Background: The burden of residential fire injury and death is substantial. Targeted smoke alarm giveaway and installation programs are popular interventions used to reduce residential fire mortality and morbidity.
Purpose: To evaluate the cost effectiveness and cost benefit of implementing a giveaway or installation program in a small hypothetic community with a high risk of fire death and injury through a decision-analysis model.
Methods: Model inputs included program costs; program effectiveness (life-years and quality-adjusted life-years saved); and monetized program benefits (medical cost, productivity, property loss and quality-of-life losses averted) and were identified through structured reviews of existing literature (done in 2011) and supplemented by expert opinion. Future costs and effectiveness were discounted at a rate of 3% per year. All costs were expressed in 2011 U.S. dollars.
Results: Cost-effectiveness analysis (CEA) resulted in an average cost-effectiveness ratio (ACER) of $51,404 per quality-adjusted life-years (QALYs) saved and $45,630 per QALY for the giveaway and installation programs, respectively. Cost-benefit analysis (CBA) showed that both programs were associated with a positive net benefit with a benefit-cost ratio of 2.1 and 2.3, respectively. Smoke alarm functional rate, baseline prevalence of functional alarms, and baseline home fire death rate were among the most influential factors for the CEA and CBA results.

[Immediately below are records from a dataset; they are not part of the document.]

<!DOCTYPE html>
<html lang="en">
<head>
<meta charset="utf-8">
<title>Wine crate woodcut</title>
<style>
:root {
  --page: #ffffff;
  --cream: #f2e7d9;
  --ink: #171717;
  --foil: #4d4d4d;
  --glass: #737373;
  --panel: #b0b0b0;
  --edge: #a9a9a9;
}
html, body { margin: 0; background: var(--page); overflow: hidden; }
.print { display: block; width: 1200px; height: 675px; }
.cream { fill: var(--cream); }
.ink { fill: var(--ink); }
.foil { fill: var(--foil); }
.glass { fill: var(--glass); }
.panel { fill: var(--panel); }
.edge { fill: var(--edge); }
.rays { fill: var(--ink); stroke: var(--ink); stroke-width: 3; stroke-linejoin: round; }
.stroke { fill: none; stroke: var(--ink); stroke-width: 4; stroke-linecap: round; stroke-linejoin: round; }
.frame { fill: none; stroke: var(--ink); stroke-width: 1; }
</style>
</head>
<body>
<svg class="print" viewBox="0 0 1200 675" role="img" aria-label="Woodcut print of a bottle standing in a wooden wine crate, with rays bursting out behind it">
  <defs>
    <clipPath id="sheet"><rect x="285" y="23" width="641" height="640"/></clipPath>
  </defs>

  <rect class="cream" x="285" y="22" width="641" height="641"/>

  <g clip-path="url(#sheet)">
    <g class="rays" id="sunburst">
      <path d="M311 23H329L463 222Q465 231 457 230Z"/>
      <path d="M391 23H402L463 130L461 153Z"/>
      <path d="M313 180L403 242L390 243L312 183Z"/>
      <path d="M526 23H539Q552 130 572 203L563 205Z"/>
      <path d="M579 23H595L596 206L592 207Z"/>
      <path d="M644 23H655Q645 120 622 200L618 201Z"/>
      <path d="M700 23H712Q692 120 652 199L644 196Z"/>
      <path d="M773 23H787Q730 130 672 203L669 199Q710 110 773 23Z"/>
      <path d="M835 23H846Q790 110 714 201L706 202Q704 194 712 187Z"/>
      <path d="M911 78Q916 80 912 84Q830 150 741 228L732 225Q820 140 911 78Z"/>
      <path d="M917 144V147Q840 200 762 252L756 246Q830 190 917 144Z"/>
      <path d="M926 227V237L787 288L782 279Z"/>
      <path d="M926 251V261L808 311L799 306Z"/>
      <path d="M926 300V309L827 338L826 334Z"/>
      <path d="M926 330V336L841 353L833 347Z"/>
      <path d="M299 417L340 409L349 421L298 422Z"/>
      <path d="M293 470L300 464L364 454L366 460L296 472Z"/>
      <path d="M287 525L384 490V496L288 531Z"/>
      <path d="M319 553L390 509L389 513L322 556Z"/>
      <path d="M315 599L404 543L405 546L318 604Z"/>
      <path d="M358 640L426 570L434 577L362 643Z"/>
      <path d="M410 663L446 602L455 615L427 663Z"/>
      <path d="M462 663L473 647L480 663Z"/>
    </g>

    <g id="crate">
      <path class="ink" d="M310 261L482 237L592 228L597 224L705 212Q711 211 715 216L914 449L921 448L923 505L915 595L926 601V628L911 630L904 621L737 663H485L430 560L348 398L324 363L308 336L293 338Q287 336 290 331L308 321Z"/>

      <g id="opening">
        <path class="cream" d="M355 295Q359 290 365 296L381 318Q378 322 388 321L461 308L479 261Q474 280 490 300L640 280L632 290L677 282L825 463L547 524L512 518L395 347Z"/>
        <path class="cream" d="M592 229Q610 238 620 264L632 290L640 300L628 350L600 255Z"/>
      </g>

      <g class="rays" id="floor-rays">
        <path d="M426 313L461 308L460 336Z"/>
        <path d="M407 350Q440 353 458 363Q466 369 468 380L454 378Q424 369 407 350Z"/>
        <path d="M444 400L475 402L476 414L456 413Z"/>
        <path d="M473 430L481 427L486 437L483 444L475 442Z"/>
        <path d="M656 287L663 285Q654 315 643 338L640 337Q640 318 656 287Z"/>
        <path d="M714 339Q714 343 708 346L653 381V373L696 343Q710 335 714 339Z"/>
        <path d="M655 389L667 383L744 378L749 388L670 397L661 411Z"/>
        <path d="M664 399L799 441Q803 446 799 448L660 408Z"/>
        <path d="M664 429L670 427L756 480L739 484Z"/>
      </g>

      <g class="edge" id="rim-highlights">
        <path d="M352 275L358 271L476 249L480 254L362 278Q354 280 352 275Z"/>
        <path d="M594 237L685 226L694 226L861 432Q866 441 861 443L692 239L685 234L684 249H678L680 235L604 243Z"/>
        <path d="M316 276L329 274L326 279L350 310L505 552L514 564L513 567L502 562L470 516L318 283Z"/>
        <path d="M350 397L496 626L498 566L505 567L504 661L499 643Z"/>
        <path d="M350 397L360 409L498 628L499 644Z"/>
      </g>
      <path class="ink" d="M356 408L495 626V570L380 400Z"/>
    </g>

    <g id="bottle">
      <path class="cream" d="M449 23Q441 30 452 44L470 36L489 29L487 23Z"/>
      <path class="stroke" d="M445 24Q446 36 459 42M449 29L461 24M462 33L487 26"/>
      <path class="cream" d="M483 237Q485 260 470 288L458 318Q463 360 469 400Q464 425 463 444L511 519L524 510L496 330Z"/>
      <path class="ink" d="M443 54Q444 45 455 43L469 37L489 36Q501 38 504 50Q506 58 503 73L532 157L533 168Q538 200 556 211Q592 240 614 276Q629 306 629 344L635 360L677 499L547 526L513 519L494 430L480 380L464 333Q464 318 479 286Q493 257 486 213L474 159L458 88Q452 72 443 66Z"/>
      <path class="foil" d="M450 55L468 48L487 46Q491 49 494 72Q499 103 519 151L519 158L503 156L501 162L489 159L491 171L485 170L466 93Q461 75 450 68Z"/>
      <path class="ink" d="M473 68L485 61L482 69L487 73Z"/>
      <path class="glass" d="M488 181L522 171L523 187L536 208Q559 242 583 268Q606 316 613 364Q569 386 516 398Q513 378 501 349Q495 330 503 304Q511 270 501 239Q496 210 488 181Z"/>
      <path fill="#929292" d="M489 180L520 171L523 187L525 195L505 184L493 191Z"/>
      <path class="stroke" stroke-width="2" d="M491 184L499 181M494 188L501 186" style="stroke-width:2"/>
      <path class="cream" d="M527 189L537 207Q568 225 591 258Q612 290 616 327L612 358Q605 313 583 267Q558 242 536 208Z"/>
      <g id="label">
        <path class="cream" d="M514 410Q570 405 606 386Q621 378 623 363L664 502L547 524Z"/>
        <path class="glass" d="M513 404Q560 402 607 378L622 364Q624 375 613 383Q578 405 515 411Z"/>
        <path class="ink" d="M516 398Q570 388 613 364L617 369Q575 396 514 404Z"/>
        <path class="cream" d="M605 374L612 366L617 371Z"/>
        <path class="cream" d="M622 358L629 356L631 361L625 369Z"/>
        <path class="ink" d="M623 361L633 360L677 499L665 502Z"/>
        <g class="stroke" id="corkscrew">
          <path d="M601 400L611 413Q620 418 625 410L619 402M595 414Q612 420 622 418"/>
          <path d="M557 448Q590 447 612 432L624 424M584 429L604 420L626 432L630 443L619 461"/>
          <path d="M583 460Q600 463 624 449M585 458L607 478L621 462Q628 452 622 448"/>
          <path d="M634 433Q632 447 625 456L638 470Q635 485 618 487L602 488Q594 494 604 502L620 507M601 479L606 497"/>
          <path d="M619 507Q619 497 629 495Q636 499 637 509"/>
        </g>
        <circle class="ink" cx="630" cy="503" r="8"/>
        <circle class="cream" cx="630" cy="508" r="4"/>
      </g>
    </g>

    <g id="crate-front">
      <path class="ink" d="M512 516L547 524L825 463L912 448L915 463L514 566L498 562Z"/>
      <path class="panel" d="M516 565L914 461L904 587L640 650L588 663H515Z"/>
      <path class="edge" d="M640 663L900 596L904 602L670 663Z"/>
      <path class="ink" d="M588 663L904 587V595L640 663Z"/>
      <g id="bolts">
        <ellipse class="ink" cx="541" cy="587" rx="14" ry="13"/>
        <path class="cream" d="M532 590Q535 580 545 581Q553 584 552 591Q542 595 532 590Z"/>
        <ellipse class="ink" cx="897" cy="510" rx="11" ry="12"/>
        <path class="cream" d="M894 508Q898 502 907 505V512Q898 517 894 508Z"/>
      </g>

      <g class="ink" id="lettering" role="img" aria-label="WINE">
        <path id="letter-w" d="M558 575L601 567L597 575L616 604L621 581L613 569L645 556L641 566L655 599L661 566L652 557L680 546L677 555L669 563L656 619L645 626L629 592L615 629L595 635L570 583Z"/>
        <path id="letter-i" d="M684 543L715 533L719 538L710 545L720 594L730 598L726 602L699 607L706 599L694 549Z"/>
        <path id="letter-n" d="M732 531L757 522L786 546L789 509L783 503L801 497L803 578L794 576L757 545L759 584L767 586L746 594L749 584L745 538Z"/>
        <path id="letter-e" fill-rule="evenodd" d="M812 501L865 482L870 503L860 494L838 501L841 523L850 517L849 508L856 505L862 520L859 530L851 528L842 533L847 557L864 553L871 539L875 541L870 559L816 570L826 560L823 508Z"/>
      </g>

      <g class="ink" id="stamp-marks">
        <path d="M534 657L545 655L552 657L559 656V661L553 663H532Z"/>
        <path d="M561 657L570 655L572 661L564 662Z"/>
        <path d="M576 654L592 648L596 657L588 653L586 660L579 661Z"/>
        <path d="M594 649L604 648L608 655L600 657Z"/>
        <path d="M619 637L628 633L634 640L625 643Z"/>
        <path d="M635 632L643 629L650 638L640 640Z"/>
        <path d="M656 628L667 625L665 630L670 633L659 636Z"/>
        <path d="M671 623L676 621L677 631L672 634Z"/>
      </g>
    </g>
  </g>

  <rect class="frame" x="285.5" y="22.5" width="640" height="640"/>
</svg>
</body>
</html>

Conclusions: Both giveaway and installation programs have an average cost-effectiveness ratio similar to or lower than the median cost-effectiveness ratio reported for other interventions to reduce fatal injuries in homes. Although more effort is required, installation programs result in lower cost per outcome achieved compared with giveaways.
Published by Elsevier Inc.